What you return should be the lines of the data containing "stop", each in full.

▬▬▬

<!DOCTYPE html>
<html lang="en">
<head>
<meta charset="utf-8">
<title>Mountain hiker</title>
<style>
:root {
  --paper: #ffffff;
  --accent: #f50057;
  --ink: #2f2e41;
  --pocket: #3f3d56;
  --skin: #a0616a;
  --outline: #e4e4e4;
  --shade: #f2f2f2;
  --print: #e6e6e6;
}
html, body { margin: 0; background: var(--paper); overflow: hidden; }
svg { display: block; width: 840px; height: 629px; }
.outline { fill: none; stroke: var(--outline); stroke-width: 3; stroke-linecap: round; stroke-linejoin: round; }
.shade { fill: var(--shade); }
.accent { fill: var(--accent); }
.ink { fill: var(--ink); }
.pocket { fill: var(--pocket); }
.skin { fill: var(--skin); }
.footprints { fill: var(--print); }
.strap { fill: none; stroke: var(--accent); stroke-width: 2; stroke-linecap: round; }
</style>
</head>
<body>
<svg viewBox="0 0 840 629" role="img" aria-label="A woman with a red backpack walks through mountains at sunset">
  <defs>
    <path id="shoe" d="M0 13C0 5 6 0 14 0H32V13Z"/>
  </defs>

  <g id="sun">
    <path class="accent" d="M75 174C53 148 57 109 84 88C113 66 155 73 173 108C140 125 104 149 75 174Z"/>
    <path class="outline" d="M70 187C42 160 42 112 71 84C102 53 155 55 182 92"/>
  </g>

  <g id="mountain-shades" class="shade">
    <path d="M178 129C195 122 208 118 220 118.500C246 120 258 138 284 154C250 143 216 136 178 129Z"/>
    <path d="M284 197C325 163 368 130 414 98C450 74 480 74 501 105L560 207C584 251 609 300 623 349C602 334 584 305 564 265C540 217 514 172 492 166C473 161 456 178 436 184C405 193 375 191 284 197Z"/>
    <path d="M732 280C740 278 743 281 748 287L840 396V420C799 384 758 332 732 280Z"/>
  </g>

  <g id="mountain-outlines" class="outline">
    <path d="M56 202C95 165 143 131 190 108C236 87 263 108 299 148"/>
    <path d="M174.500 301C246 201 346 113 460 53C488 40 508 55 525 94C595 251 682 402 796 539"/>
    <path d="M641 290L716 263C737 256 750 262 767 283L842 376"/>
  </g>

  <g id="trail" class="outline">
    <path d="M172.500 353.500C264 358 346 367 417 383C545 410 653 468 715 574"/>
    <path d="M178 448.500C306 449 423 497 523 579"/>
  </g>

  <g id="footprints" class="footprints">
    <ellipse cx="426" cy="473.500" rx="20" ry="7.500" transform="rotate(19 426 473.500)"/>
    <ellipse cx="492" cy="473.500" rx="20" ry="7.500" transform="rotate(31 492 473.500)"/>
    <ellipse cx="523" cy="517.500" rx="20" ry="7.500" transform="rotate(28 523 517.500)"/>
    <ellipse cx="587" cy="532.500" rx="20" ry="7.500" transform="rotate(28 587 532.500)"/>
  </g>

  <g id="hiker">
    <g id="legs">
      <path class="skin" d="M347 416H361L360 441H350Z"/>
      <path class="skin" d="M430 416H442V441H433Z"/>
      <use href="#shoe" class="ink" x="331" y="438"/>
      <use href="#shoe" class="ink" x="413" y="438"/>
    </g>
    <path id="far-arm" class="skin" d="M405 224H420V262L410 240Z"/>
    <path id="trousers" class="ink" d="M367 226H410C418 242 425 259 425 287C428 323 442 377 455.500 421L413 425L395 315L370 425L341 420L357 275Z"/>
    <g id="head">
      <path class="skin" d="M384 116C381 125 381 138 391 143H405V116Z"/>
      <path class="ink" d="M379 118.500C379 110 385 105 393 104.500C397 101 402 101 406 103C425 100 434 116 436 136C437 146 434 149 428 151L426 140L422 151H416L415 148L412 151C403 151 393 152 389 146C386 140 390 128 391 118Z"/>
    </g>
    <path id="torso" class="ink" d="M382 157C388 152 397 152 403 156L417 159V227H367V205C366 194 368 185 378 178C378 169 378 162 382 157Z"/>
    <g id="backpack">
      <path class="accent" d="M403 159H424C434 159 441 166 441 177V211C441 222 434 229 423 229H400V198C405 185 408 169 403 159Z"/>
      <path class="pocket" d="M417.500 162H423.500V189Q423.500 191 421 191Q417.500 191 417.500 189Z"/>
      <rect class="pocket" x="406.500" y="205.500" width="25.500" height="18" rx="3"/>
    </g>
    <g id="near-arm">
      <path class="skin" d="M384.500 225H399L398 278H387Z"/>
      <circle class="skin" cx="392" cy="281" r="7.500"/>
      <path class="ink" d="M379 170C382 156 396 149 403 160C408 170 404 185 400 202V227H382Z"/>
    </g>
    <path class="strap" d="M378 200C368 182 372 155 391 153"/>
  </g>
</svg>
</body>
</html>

▬▬▬

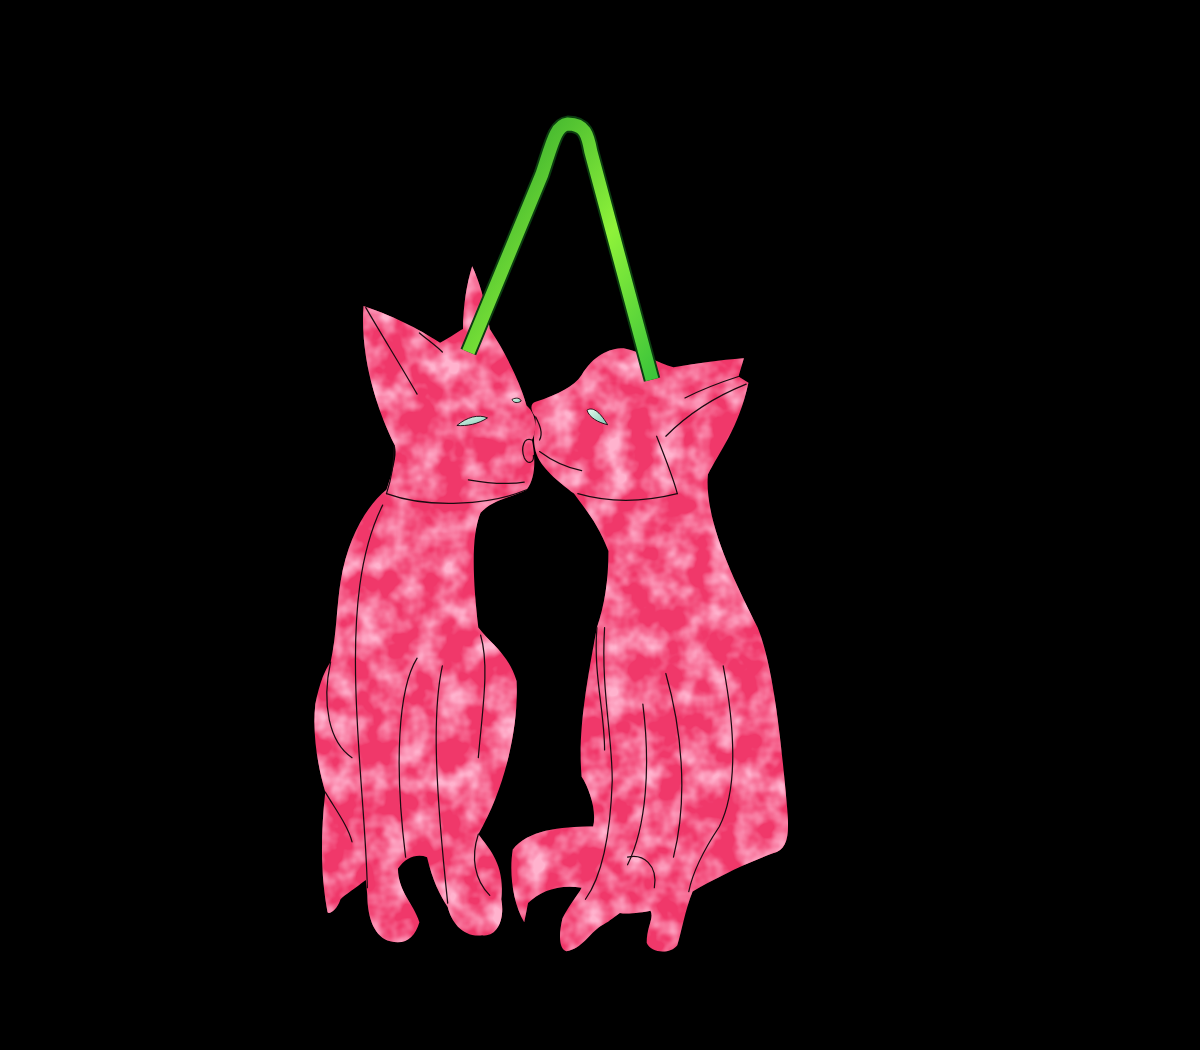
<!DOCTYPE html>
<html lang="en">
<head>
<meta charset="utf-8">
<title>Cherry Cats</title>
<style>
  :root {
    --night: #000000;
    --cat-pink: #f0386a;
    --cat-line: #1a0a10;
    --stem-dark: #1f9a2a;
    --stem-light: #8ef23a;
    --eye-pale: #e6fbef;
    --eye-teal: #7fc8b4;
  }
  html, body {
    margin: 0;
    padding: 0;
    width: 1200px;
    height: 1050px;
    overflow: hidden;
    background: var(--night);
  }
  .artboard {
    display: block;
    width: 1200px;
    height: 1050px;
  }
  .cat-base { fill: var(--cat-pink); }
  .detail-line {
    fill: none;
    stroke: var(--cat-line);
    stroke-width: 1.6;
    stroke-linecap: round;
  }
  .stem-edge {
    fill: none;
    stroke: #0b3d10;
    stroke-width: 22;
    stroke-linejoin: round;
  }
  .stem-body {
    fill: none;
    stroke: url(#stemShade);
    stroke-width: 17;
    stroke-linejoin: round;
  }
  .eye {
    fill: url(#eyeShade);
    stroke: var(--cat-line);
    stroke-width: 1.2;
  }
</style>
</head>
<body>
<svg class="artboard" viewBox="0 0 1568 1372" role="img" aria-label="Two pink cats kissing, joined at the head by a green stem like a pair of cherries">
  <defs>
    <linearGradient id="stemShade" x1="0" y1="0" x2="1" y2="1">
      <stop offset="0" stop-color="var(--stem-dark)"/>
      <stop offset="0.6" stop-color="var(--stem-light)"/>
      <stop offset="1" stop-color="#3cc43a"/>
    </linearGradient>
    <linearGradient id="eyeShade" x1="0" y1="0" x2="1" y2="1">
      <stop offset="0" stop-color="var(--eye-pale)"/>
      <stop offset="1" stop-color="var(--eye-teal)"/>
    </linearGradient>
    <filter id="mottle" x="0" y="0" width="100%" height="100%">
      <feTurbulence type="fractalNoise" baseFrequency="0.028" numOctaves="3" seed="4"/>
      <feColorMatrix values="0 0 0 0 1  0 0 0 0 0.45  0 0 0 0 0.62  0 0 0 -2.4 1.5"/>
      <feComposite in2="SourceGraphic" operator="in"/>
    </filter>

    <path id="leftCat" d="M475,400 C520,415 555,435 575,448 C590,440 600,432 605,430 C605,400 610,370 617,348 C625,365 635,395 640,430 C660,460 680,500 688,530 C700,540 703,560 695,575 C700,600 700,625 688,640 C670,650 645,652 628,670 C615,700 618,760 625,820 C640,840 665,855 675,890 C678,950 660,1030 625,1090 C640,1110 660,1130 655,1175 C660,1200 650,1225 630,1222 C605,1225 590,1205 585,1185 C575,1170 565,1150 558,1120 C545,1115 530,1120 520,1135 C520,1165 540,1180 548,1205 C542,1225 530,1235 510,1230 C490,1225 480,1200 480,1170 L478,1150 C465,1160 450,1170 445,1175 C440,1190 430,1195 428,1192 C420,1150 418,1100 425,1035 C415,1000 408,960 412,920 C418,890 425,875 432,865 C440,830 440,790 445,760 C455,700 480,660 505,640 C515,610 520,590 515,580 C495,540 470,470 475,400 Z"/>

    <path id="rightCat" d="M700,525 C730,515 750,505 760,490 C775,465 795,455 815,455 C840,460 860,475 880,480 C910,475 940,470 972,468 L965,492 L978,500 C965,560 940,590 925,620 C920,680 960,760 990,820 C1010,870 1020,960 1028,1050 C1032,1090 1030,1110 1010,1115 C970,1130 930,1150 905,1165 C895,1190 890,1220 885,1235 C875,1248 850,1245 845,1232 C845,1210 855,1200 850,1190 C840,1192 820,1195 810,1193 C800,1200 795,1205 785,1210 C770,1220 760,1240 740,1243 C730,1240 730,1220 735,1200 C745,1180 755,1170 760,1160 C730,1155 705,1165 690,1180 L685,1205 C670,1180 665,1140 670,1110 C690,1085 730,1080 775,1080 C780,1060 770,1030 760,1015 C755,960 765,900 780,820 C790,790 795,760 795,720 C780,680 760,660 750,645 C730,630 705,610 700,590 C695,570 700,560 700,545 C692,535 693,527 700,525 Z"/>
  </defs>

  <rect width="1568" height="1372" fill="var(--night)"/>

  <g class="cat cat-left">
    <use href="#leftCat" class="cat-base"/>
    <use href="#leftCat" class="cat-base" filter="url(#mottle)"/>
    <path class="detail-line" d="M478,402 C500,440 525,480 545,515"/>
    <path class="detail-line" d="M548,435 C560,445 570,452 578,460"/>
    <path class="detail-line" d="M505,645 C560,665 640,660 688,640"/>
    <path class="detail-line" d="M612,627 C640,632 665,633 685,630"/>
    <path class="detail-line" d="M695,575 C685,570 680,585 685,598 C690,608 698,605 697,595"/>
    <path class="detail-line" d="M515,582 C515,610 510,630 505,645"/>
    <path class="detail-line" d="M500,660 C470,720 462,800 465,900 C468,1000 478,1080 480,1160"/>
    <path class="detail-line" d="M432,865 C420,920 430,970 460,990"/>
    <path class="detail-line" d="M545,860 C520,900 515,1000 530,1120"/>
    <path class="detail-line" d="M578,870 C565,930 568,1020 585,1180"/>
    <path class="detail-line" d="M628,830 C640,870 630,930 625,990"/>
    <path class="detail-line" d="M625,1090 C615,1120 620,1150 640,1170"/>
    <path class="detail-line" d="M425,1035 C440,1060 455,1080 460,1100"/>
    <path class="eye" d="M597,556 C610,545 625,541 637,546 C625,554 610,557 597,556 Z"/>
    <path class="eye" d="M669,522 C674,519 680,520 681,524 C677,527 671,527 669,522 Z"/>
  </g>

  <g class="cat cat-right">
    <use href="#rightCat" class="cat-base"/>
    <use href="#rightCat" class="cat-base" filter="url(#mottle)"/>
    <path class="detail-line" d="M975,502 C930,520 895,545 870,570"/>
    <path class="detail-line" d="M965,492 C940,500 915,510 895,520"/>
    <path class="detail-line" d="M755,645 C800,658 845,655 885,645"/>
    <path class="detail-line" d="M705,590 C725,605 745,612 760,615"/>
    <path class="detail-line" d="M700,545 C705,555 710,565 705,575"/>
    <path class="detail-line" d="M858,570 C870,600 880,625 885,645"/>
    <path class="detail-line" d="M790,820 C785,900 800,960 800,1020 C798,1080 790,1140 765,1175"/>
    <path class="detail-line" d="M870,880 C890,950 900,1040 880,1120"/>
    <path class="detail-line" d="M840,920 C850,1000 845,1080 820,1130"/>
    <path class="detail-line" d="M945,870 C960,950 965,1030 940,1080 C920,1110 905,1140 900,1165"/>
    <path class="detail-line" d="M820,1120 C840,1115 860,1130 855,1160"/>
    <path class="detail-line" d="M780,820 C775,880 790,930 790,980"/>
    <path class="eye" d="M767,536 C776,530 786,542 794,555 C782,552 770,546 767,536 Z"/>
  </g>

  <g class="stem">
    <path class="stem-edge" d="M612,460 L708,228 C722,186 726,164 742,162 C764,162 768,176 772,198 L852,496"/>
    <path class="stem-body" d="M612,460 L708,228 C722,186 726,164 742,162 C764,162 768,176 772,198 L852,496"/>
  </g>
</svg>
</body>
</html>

▬▬▬

SOLUTION TO THE EXERCISE:
      <stop offset="0" stop-color="var(--stem-dark)"/>
      <stop offset="0.6" stop-color="var(--stem-light)"/>
      <stop offset="1" stop-color="#3cc43a"/>
      <stop offset="0" stop-color="var(--eye-pale)"/>
      <stop offset="1" stop-color="var(--eye-teal)"/>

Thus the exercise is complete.